'''

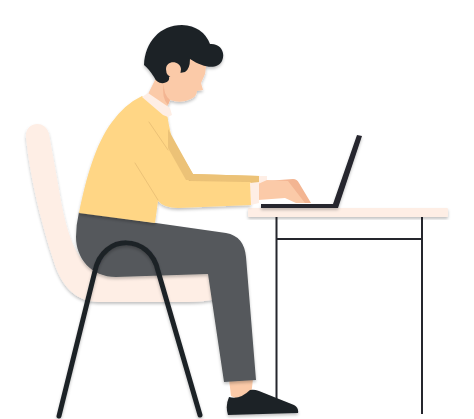
<!DOCTYPE html>
<html lang="en">
<head>
<meta charset="utf-8">
<title>Man working at a desk</title>
<style>
:root {
  --paper: #ffffff;
  --cream: #feeee5;
  --ink: #1e2428;
  --laptop: #25262d;
  --trousers: #55595c;
  --shirt: #ffd685;
  --shirt-shade: #ecc277;
  --skin: #fbcaa8;
  --skin-shade: #f3b592;
}
html, body { margin: 0; background: var(--paper); overflow: hidden; }
.scene { display: block; width: 474px; height: 419px; }
.cream { fill: var(--cream); }
.ink { fill: var(--ink); }
.trousers { fill: var(--trousers); }
.shirt { fill: var(--shirt); }
.shirt-shade { fill: var(--shirt-shade); }
.skin { fill: var(--skin); }
.skin-shade { fill: var(--skin-shade); }
.fold { fill: none; stroke: var(--shirt-shade); stroke-width: 1; stroke-linecap: round; }
.desk-frame { fill: none; stroke: var(--laptop); stroke-width: 2; }
.chair-legs { fill: none; stroke: var(--ink); stroke-width: 5; stroke-linecap: round; }
.laptop { fill: var(--laptop); }
</style>
</head>
<body>
<svg class="scene" viewBox="0 0 474 419" role="img" aria-label="Man in a yellow sweater typing on a laptop at a desk">
  <defs>
    <filter id="soft-shadow" x="-20%" y="-20%" width="140%" height="150%">
      <feDropShadow dx="0" dy="2" stdDeviation="1.5" flood-color="#000" flood-opacity=".24"/>
    </filter>
  </defs>

  <g id="desk">
    <path class="desk-frame" d="M276.500 216V400M422 216V414M276 239H422"/>
    <rect class="cream" x="248" y="208" width="200" height="9" rx="1" filter="url(#soft-shadow)"/>
  </g>

  <path id="chair-seat" class="cream" filter="url(#soft-shadow)" d="M26 138C24 121 46 119 49 134L58 184C64 220 72 262 98 272L216 270V299Q204 302 188 302H98C72 301 60 282 53 259C40 219 30 176 26 138Z"/>

  <g id="foot">
    <path class="skin" d="M229 379H253L251 396Q241 402 231 396Z"/>
    <path class="ink" filter="url(#soft-shadow)" d="M229 397Q240 400 250 390Q254 389 259 391L294 405Q299 408 298 413L228 415Q225 406 229 397Z"/>
  </g>

  <path id="trousers" class="trousers" filter="url(#soft-shadow)" d="M79 212L226 233Q244 236 246 257L256 380L224 382L208 274L116 277C91 277 76 258 76 237Q76 225 79 212Z"/>

  <g id="far-arm">
    <path class="shirt-shade" d="M166 129L193 174L261 176V183L180 185L162 150Z"/>
    <rect class="cream" x="259" y="176" width="8" height="8"/>
  </g>

  <g id="head" filter="url(#soft-shadow)">
    <path class="skin" d="M156 78L147 96L166 109L170 100Q181 104 191 99Q197 96 197 91L203 90L201 83L205 74L207 60L190 54L168 62Z"/>
    <path class="skin-shade" d="M164 83Q163 94 170 100L168 105Q161 97 164 83Z"/>
    <path class="ink" d="M144 65C145 42 160 25 182 25Q203 26 210 44C220 43 226 52 222 61C218 69 205 69 190 59Q190 69 185 72L180 73L169 77Q170 82 164 83Q157 84 154 77Q149 69 144 65Z"/>
    <path class="skin" d="M166 69C166 60 180 60 181 69Q181 77 174 78Q166 77 166 69Z"/>
  </g>

  <g id="sweater">
    <path class="shirt" d="M142 96L167 114Q170 134 177 157L189 181L251 182V205L178 208Q164 208 158 201L155 223L79 213C86 178 96 143 112 122Q125 104 142 96Z" filter="url(#soft-shadow)"/>
    <path class="shirt-shade" d="M168 129L193 174L259 176V182L186 180L168 148Z"/>
    <path class="fold" d="M149 122L168 150M135 163L158 200"/>
    <path class="cream" d="M148 93L170 108L172 115L168 117L163 115L142 97Z"/>
  </g>

  <g id="hands">
    <path class="skin-shade" d="M266 181L293 179Q297 179 299 183L311 203H300L286 186Z"/>
    <path class="skin" d="M258 184L267 180L288 181L305 203H296L285 198L258 200Z"/>
    <path class="cream" d="M250 183L259 182V203L251 205Z"/>
  </g>

  <g id="laptop" class="laptop">
    <path filter="url(#soft-shadow)" d="M357 135L362 136L338 208H261V204H333Z"/>
  </g>

  <path id="chair-legs" class="chair-legs" filter="url(#soft-shadow)" d="M59 416L95 271C103 233 150 234 158 271L200 415"/>
</svg>
</body>
</html>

'''

# TASK OBJECTIVE
Please return the records above exactly as written, dropping every picture.

# REPLY
<!DOCTYPE html>
<html lang="en">
<head>
<meta charset="utf-8">
<title>Man working at a desk</title>
<style>
:root {
  --paper: #ffffff;
  --cream: #feeee5;
  --ink: #1e2428;
  --laptop: #25262d;
  --trousers: #55595c;
  --shirt: #ffd685;
  --shirt-shade: #ecc277;
  --skin: #fbcaa8;
  --skin-shade: #f3b592;
}
html, body { margin: 0; background: var(--paper); overflow: hidden; }
.scene { display: block; width: 474px; height: 419px; }
.cream { fill: var(--cream); }
.ink { fill: var(--ink); }
.trousers { fill: var(--trousers); }
.shirt { fill: var(--shirt); }
.shirt-shade { fill: var(--shirt-shade); }
.skin { fill: var(--skin); }
.skin-shade { fill: var(--skin-shade); }
.fold { fill: none; stroke: var(--shirt-shade); stroke-width: 1; stroke-linecap: round; }
.desk-frame { fill: none; stroke: var(--laptop); stroke-width: 2; }
.chair-legs { fill: none; stroke: var(--ink); stroke-width: 5; stroke-linecap: round; }
.laptop { fill: var(--laptop); }
</style>
</head>
<body>
<svg class="scene" viewBox="0 0 474 419" role="img" aria-label="Man in a yellow sweater typing on a laptop at a desk">
  <defs>
    <filter id="soft-shadow" x="-20%" y="-20%" width="140%" height="150%">
      <feDropShadow dx="0" dy="2" stdDeviation="1.5" flood-color="#000" flood-opacity=".24"/>
    </filter>
  </defs>

  <g id="desk">
    <path class="desk-frame" d="M276.500 216V400M422 216V414M276 239H422"/>
    <rect class="cream" x="248" y="208" width="200" height="9" rx="1" filter="url(#soft-shadow)"/>
  </g>

  <path id="chair-seat" class="cream" filter="url(#soft-shadow)" d="M26 138C24 121 46 119 49 134L58 184C64 220 72 262 98 272L216 270V299Q204 302 188 302H98C72 301 60 282 53 259C40 219 30 176 26 138Z"/>

  <g id="foot">
    <path class="skin" d="M229 379H253L251 396Q241 402 231 396Z"/>
    <path class="ink" filter="url(#soft-shadow)" d="M229 397Q240 400 250 390Q254 389 259 391L294 405Q299 408 298 413L228 415Q225 406 229 397Z"/>
  </g>

  <path id="trousers" class="trousers" filter="url(#soft-shadow)" d="M79 212L226 233Q244 236 246 257L256 380L224 382L208 274L116 277C91 277 76 258 76 237Q76 225 79 212Z"/>

  <g id="far-arm">
    <path class="shirt-shade" d="M166 129L193 174L261 176V183L180 185L162 150Z"/>
    <rect class="cream" x="259" y="176" width="8" height="8"/>
  </g>

  <g id="head" filter="url(#soft-shadow)">
    <path class="skin" d="M156 78L147 96L166 109L170 100Q181 104 191 99Q197 96 197 91L203 90L201 83L205 74L207 60L190 54L168 62Z"/>
    <path class="skin-shade" d="M164 83Q163 94 170 100L168 105Q161 97 164 83Z"/>
    <path class="ink" d="M144 65C145 42 160 25 182 25Q203 26 210 44C220 43 226 52 222 61C218 69 205 69 190 59Q190 69 185 72L180 73L169 77Q170 82 164 83Q157 84 154 77Q149 69 144 65Z"/>
    <path class="skin" d="M166 69C166 60 180 60 181 69Q181 77 174 78Q166 77 166 69Z"/>
  </g>

  <g id="sweater">
    <path class="shirt" d="M142 96L167 114Q170 134 177 157L189 181L251 182V205L178 208Q164 208 158 201L155 223L79 213C86 178 96 143 112 122Q125 104 142 96Z" filter="url(#soft-shadow)"/>
    <path class="shirt-shade" d="M168 129L193 174L259 176V182L186 180L168 148Z"/>
    <path class="fold" d="M149 122L168 150M135 163L158 200"/>
    <path class="cream" d="M148 93L170 108L172 115L168 117L163 115L142 97Z"/>
  </g>

  <g id="hands">
    <path class="skin-shade" d="M266 181L293 179Q297 179 299 183L311 203H300L286 186Z"/>
    <path class="skin" d="M258 184L267 180L288 181L305 203H296L285 198L258 200Z"/>
    <path class="cream" d="M250 183L259 182V203L251 205Z"/>
  </g>

  <g id="laptop" class="laptop">
    <path filter="url(#soft-shadow)" d="M357 135L362 136L338 208H261V204H333Z"/>
  </g>

  <path id="chair-legs" class="chair-legs" filter="url(#soft-shadow)" d="M59 416L95 271C103 233 150 234 158 271L200 415"/>
</svg>
</body>
</html>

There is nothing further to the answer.